As is known, after the Petroleum Sector Report issued in 2008, the usufructs in the sector has come to the spotlight. The main claim on the issue was that, like the famous Repsol Case of the EU Commission, such long-term agreements (i.e. usufructs, registered lease and sub-lease agreements etc.) entered into force in parallel with the distributorship agreements, and mainly within the scope of which the parties are generally the same (i.e. the dealers and distributors), are to by-pass the competition rules, especially the non-compete obligations, which cannot exceed 5 years as per the block exemption regarding vertical agreements. The Council of State supported this stance in its famous Total-Akdağ case in 2009 and held that such long-term agreements, which are directly or indirectly prolonging the maximum 5-year term non-compete period, are null and void, and that the Competition Board should take necessary steps to act in such cases. The Competition Authority therefore announced in its web page that it was to consider the Council of State’s approach and declare such agreements null and void on a case-by-case basis. However, even though the Board was eager to apply this approach relating to the petroleum sector, it was reluctant to apply this for the LPG sector. Therefore, the Board held in 2009 that it is a rare fact that a petroleum dealer distributes LPG from a different distributor brand for the same station, and that it is also understandable from the distributor’s perspective that the same dealer only distributes a single distributor’s brand, which is also appropriate both for corporate identity and security. Therefore, the Board held that the agreements are in line with the competition rules without examining the usufructs and their effect in LPG dealership contracts on a case-by-case basis.
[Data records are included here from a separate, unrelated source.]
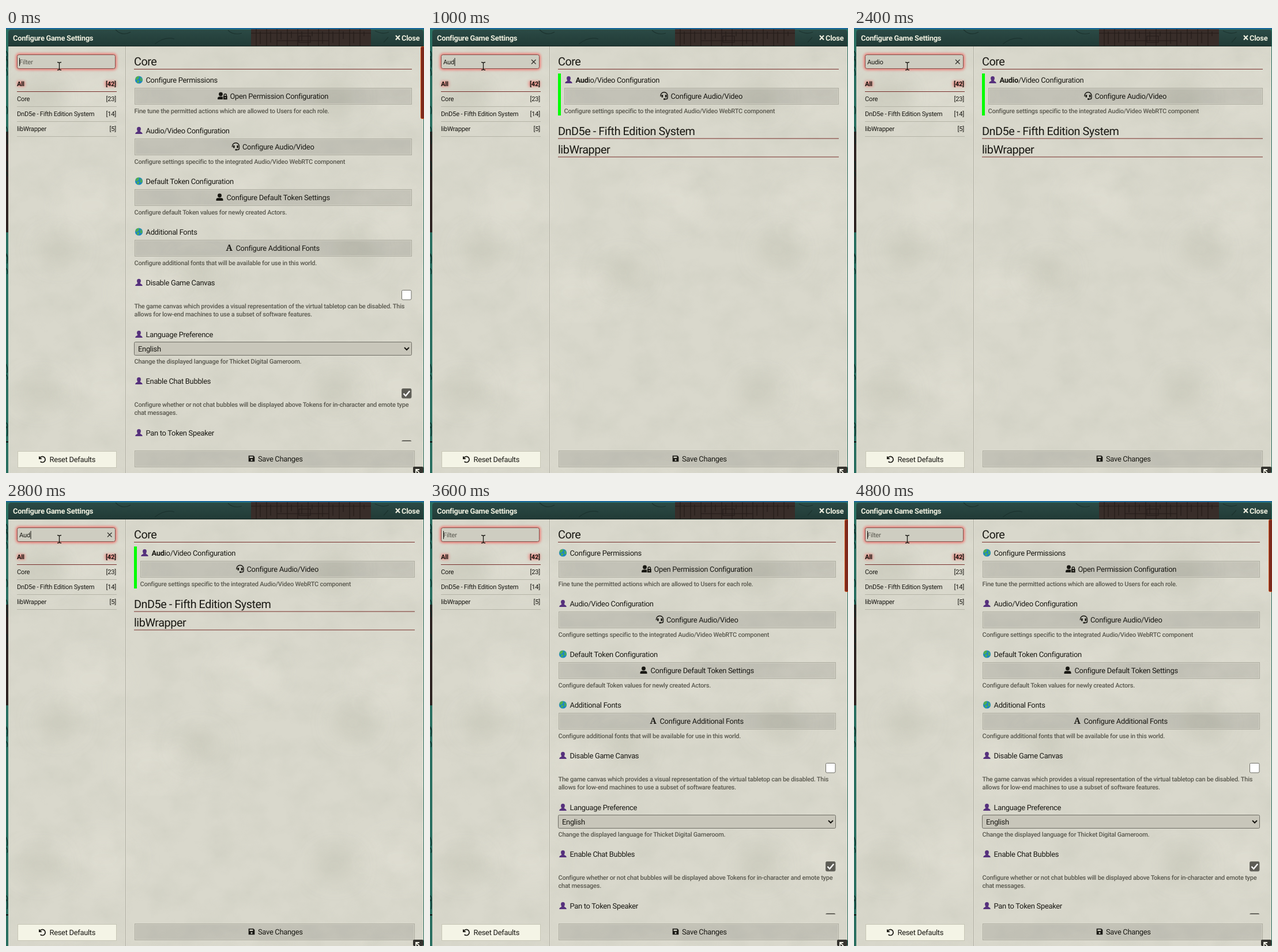
These frames come from a looping animation (725 by 773 pixels, 5 s). An HTML page:

```html
<!DOCTYPE html>
<html lang="en">
<head>
<meta charset="utf-8">
<title>Configure Game Settings</title>
<style>
html, body { margin: 0; width: 100%; height: 100%; overflow: hidden; background: #d9d7ca; }
svg { display: block; width: 725px; height: 773px; }
text { font: 12.9px Roboto, "Open Sans", sans-serif; letter-spacing: -.022em; fill: #191813; white-space: pre; text-rendering: geometricPrecision; }
.b { font-weight: 700; }
.small { font-size: 11.2px; }
.hint { font-size: 11px; font-weight: 500; fill: #5a594f; }
.head { font-size: 19.8px; }
.light { fill: #f0f0e0; font-weight: 700; }
</style>
</head>
<body>
<svg viewBox="0 0 725 773" xmlns="http://www.w3.org/2000/svg">
  <defs>
    <filter id="soft" x="-50%" y="-50%" width="200%" height="200%"><feGaussianBlur stdDeviation="16"/></filter>
    <filter id="glow" x="-20%" y="-60%" width="140%" height="220%"><feGaussianBlur stdDeviation="2"/></filter>
    <filter id="paper" x="0" y="0" width="100%" height="100%">
      <feTurbulence type="fractalNoise" baseFrequency=".02 .024" numOctaves="5" seed="8"/>
      <feColorMatrix values="0 0 0 0 .5  0 0 0 0 .51  0 0 0 0 .43  .8 0 0 0 -.3"/>
    </filter>
    <pattern id="blots" width="512" height="512" patternUnits="userSpaceOnUse"></pattern>
    <clipPath id="scroll"><rect x="208" y="32" width="511" height="686"/></clipPath>
    <linearGradient id="bar" x2="0" y2="1">
      <stop offset="0" stop-color="#2b4a45"/><stop offset="1" stop-color="#213a36"/>
    </linearGradient>
    <g id="globe">
      <circle r="6.6" fill="#1c86c4"/>
      <path d="M-5-4C-2-8 2-6 0-3C-1-1-4 1-6 0ZM-3 1C0 0 2 2 0 4L-2 6Q-4 4-3 1ZM2-5Q6-3 6 1L4 3Q1 1 3-1Z" fill="#4fae50"/>
    </g>
    <path id="person" d="M0-6.2C4.3-6.2 4-1.2 2.2 1C2.2 2.6 6 2.6 6.3 6H-6.3C-6 2.6-2.2 2.6-2.2 1C-4-1.2-4.3-6.2 0-6.2Z" fill="#56317d"/>
    <path id="user" d="M0-6.5A3.4 3.4 0 0 1 0 .4A3.4 3.4 0 0 1 0-6.5ZM-6 6V4.5Q-6 1.3-2.7 1.3H2.7Q6 1.3 6 4.5V6Z" fill="#191813"/>
    <g id="lock">
      <path d="M-3-6.5A3.4 3.4 0 0 1-3 .4A3.4 3.4 0 0 1-3-6.5ZM-8.4 6V4.5Q-8.4 1.3-5 1.3H.5V6Z" fill="#191813"/>
      <path d="M1.4 0H8.2V6.2H1.4Z" fill="#191813"/>
      <path d="M2.8 0V-1.6A2 2 0 0 1 6.8-1.6V0" fill="none" stroke="#191813" stroke-width="1.5"/>
      <circle cx="4.8" cy="3" r="1" fill="#cbc9bc"/>
    </g>
    <g id="headset" fill="none" stroke="#191813" stroke-width="1.4">
      <path d="M-6 1V-.5A6 6 0 0 1 6-.5V3Q6 5.5 3.5 5.5H0"/>
      <path d="M-3.2-2V2.6M3.2-2V2.6" stroke-width="2.6"/>
      <path d="M-1 5.5H2" stroke-width="2.4"/>
    </g>
    <text id="font" x="-5.6" y="5.2" class="b" style="font:700 15px 'Noto Serif',serif">A</text>
    <path id="save" d="M-5.3-5.3H3L5.3-3V5.3H-5.3ZM-3.5-3.7V-1H2.4V-3.7ZM0 .7A1.6 1.6 0 0 0 0 3.9A1.6 1.6 0 0 0 0 .7Z" fill="#191813" fill-rule="evenodd"/>
    <path id="undo" d="M-5.2-5.2V-1.3H-1.2M-4.6-1.8A5 5 0 1 1-3.4 3.6" fill="none" stroke="#191813" stroke-width="1.7"/>
  </defs>
  <g id="back"></g>
  <g id="live"></g>
</svg>
<script>
const $ = id => document.getElementById(id);
const rect = (x, y, w, h, fill, more = '') =>
  `<rect x="${x}" y="${y}" width="${w}" height="${h}" fill="${fill}" ${more}/>`;
const text = (x, y, s, cls = '', more = '') => `<text x="${x}" y="${y}" class="${cls}" ${more}>${s}</text>`;
const line = (x1, x2, y, color) => rect(x1, y, x2 - x1, 1, color);
const path = (d, color, width = 1) => `<path d="${d}" fill="none" stroke="${color}" stroke-width="${width}"/>`;
const icon = (name, x, y) => `<use href="#${name}" x="${x}" y="${y}"/>`;
const MAROON = '#782e2b';

let seed = 11;
const rnd = () => (seed = seed * 16807 % 2147483647) / 2147483647;

function button(x1, x2, y, glyph, glyphX, label, labelX) {
  return rect(x1, y, x2 - x1, 29, '#000', 'fill-opacity=".1"')
    + rect(x1 + .5, y + .5, x2 - x1 - 1, 28, 'none', 'stroke="#adaca0"')
    + rect(x1 + 1.5, y + 1.5, x2 - x1 - 3, 26, 'none', 'stroke="#d0cfc3"')
    + icon(glyph, glyphX, y + 14) + text(labelX, y + 18.7, label);
}

// Marked letters (~..~) turn bold when the query holds them.
function mark(s, q) {
  const keys = q.toLowerCase();
  return s.replace(/~(.+?)~/g, (_, run) => [...run].map(c =>
    keys.includes(c.toLowerCase()) ? `<tspan class="b">${c}</tspan>` : c).join(''));
}

const ROWS = [
  { y: 90, who: 'globe', name: 'Configure Permissions', btn: ['lock', 375.5, 'Open Permission Configuration', 388.5],
    hint: ['Fine tune the permitted actions which are allowed to Users for each role.'], bar: ['#fff200', 80, 152] },
  { y: 178, who: 'person', name: '~Au~dio/Video Configuration', btn: ['headset', 398.5, 'Configure Audio/Video', 410],
    hint: ['Configure settings specific to the integrated Audio/Video WebRTC component'], bar: ['#4dff00', 167, 240] },
  { y: 266, who: 'globe', name: 'Def~au~lt Token Configuration', btn: ['user', 370.5, 'Configure Default Token Settings', 382.5],
    hint: ['Configure default Token values for newly created Actors.'], bar: ['#ff7f0e', 255, 328] },
  { y: 354, who: 'globe', name: '~A~dditional Fonts', btn: ['font', 387, 'Configure Additional Fonts', 398.5],
    hint: ['Configure additional fonts that will be available for use in this world.'], bar: ['#a8ff00', 343, 416] },
  { y: 442, who: 'person', name: 'Disable Game Canvas', box: 'off',
    hint: ['The game canvas which provides ~a~ visual representation of the virtual tabletop can be disabled. This',
      'allows for low-end machines to ~u~se a subset of software features.'], bar: ['#ffcb05', 431, 506] },
  { y: 532, who: 'person', name: 'L~a~ng~u~age Preference', pick: 'English',
    hint: ['Change the displayed language for Thicket Digital Gameroom.'], bar: ['#ff6405', 520, 587] },
  { y: 613, who: 'person', name: 'En~a~ble Chat B~u~bbles', box: 'on',
    hint: ['Configure whether or not chat bubbles will be displayed above Tokens for in-character and emote type',
      'chat messages.'],
    narrow: ['Configure whether or not chat bubbles will be displayed above Tokens for in-character and emote',
      'type chat messages.'], bar: ['#f51b14', 602, 677] },
  { y: 703, who: 'person', name: 'Pan to Token Speaker', box: 'part', hint: [], bar: ['#90ff00', 692, 730] }
];

function row(r, q, dy = 0, right = 704) {
  const shift = q ? 10 : 0, y = r.y + dy, left = 223 + shift;
  let out = q ? rect(222, r.bar[1] + dy, 5, r.bar[2] - r.bar[1], r.bar[0]) : '';
  out += icon(r.who, 230.5 + shift, y) + text(242.5 + shift, y + 4.6, mark(r.name, q));
  let hintY = y + 57.7;
  if (r.btn) {
    const [glyph, gx, label, lx] = r.btn, mid = shift / 2 + (right - 704) / 2;
    out += button(left, right, y + 14, glyph, gx + mid, label, lx + mid);
  }
  if (r.pick) {
    out += rect(left - .5, y + 13.5, 481 - shift, 23, '#c8c6ba', 'rx="2" stroke="#6f6e65"')
      + text(left + 6, y + 29.5, r.pick) + path(`M691 ${y + 23}l4 4l4-4`, '#191813', 2);
    hintY = y + 50.7;
  }
  if (r.box) {
    const on = r.box === 'on';
    out += rect(686.5, y + 13.5, 16.5, 16.5, on || r.box === 'part' ? '#5d5c55' : '#fff', 'rx="2" stroke="#6f6e66"');
    if (on) out += path(`M689.5 ${y + 22}l3.7 4l7-8.5`, '#fff', 2.4);
    hintY = y + 44.5;
  }
  const lines = q && r.narrow || r.hint;
  return out + lines.map((s, i) => text(left - .5, hintY + i * 14.6, mark(s, q), 'hint')).join('');
}

function heading(s, y, right) {
  return text(222, y, s, 'head') + line(222, right, y + 6, MAROON);
}

function content(q) {
  if (q.length < 3) {
    const end = q ? 280 : 158;
    return `<g clip-path="url(#scroll)">${heading('Core', 65, 704)}${ROWS.map(r => row(r, q)).join('')}</g>`
      + rect(719.5, 32.5, 8, end - 33, '#7d2a1d', 'rx="2" stroke="#d2551f"');
  }
  const found = { ...ROWS[1], name: `<tspan class="b">${q}</tspan>${'Audio'.slice(q.length)}/Video Configuration`,
    bar: ['#00ff00', 167, 240] };
  return heading('Core', 65, 709) + row(found, q, -88, 709)
    + heading('DnD5e - Fifth Edition System', 185.5, 709) + heading('libWrapper', 217.5, 709);
}

// Map edges, parchment, title bar, sidebar and footer never change.
function backdrop() {
  let blots = '';
  for (const [x, y] of [[58, 122], [335, 425], [90, 385]])
    blots += `<ellipse cx="${x}" cy="${y}" rx="38" ry="30" fill="#b2b4a2" opacity=".28" filter="url(#soft)"/>`;
  for (const [x, y] of [[170, 110], [250, 460], [420, 300], [150, 310]])
    blots += `<ellipse cx="${x}" cy="${y}" rx="60" ry="45" fill="#ebe8dd" opacity=".25" filter="url(#soft)"/>`;
  $('blots').innerHTML = blots;

  let out = rect(0, 0, 725, 773, '#2a6f61') + rect(0, 0, 725, 2, '#1b689c') + rect(0, 180, 5, 175, '#2f2523');
  for (let i = 0; i < 16; i++) {
    const y = 40 + rnd() * 680;
    out += path(`M0 ${y}q4 ${rnd() * 8} 2 ${8 + rnd() * 10}`, '#142f2b', 1.2);
  }
  out += rect(0, 718, 5, 2, '#111') + rect(425, 2, 208, 30, '#4b3830');
  out += rect(4, 31, 720, 742, '#d9d8cc') + rect(4, 31, 720, 742, 'url(#blots)')
    + rect(4, 31, 720, 742, '#fff', 'filter="url(#paper)" opacity=".5"');

  out += `<path d="M4 32V8Q4 3 9 3H720Q724 3 724 8V32Z" fill="url(#bar)"/>` + rect(425, 3, 208, 28, '#382d29');
  for (let x = 434; x < 630; x += 18) out += path(`M${x} 2V31M${x + 7} 6V${14 + rnd() * 14}`, '#251d1a', 1.2);
  out += path('M425 9H633M470 22H560M508 14H528V25H508Z', '#251d1a', 1.1)
    + path('M190 3q12 12 26 4M258 28q18-14 34-9M385 4q9 9 24 5M655 25l8-9M640 5q14 7 24 2', '#1c332f', 1.2)
    + line(4, 724, 31, '#172823');
  out += text(12, 21.5, 'Configure Game Settings', 'light') + text(686, 21.5, 'Close', 'light')
    + path('M676 13l7 7.500M683 13l-7 7.500', '#f0f0e0', 2.2);

  out += rect(207, 32, 1, 741, '#aeada1') + rect(208, 32, 1, 741, '#e5e3d8');
  const tabs = [['Core', '[23]'], ['DnD5e - Fifth Edition System', '[14]'], ['libWrapper', '[5]']];
  out += `<g filter="url(#glow)" opacity=".4">${rect(19, 92, 14, 10, '#f33')}${rect(171, 92, 20, 10, '#f33')}</g>`
    + text(19, 101.3, 'All', 'small b') + text(191, 101.3, '[42]', 'small b', 'text-anchor="end"') + line(19, 192, 110, MAROON);
  tabs.forEach(([name, n], i) => {
    const y = 127.3 + i * 26;
    out += text(19, y, name, 'small') + text(191, y, n, 'small', 'text-anchor="end"') + line(19, 192, 136 + i * 26, '#b4b3a6');
  });

  out += rect(19.5, 46.5, 170, 24, 'none', 'rx="3" stroke="#f22" stroke-width="4" opacity=".65" filter="url(#glow)"')
    + rect(19.5, 46.5, 170, 24, '#cecdc1', 'rx="3" stroke="#81504b"');
  out += rect(20.5, 735.5, 171, 28, '#f4f4e6', 'stroke="#c7c6b6"') + icon('undo', 63, 749.5) + text(75.5, 753.7, 'Reset Defaults')
    + button(223, 709, 734, 'save', 426, 'Save Changes', 437);
  out += rect(706, 762, 18, 11, '#35342f', 'rx="2"') + path('M711 773V767H717M711 767l6 6', '#f2f2e6', 1.8);
  return out;
}

function render(q, caret) {
  const caretX = [23, 30, 36, 42.5, 45, 50][q.length];
  $('live').innerHTML = content(q)
    + text(23, 62.7, q || 'Filter', 'small', q ? '' : 'style="fill:#5a5950"')
    + (caret ? rect(caretX, 52, 1, 14, '#191813') : '')
    + (q ? path('M176 55l7.500 7.500M183.500 55l-7.500 7.500', '#33322d', 1.3) : '')
    + path('M89 59.500q3 0 3.500 1.500q.5-1.500 3.500-1.500M92.500 61V71.500M89 73q3 0 3.500-1.500q.5 1.500 3.500 1.500', '#191813', 1.3);
}

// time, typed letters, caret shown
const STEPS = [
  [0, 0, 1], [400, 0, 0], [600, 1, 1], [800, 2, 1], [1000, 3, 1], [1400, 4, 1], [1600, 5, 1],
  [2200, 5, 0], [2600, 4, 1], [2800, 3, 1], [3000, 2, 1], [3200, 2, 0], [3400, 1, 1],
  [3600, 0, 1], [4400, 0, 0], [4800, 0, 1]
];
const LOOP = 5000, start = performance.now();
let shown = null;

function tick() {
  const t = (performance.now() - start) % LOOP;
  const step = STEPS.findLast(s => s[0] <= t);
  if (step !== shown) {
    shown = step;
    render('Audio'.slice(0, step[1]), step[2]);
  }
  requestAnimationFrame(tick);
}

$('back').innerHTML = backdrop();
tick();
</script>
</body>
</html>
```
The Council of State Decision
The Council of State held that the Board held a decision without providing sufficient information and proof, and therefore it had to initiate an investigation. Therefore, the Board has initiated an investigation against three undertakings.
It is important to note that there is no decision of the Board on fining the distributors due to usufructs or similar agreements that are used for prolonging non-compete obligations to this day. The Board generally orders the relevant distributors to remove the relevant registered lease or usufructs from the registry, and not to prolong the non-compete obligations by any direct or indirect means, and warns that an investigation is to be opened otherwise. Therefore, it appears likely that the Board would inform the undertakings in the case that it determines case-specific practices and order them to stop similar practices, as it did so to this day. We will be following up the process.
We consider that the Council of State decision clearly puts forward that the Board should not hesitate to intervene in the LPG dealership contracts and usufructs or similar agreements in line with the petroleum sector contracts.
In an additional note, we should also criticize the fact that a single decision of the Council of State (as a first instance court) on the lawsuit has lasted more than 5 years, which is not acceptable for a state of law considering the right to fair trial, especially considering the dropping petroleum prices and therefore LPG stations’ popularity within this period.
Att. İsmail Ünal Doğan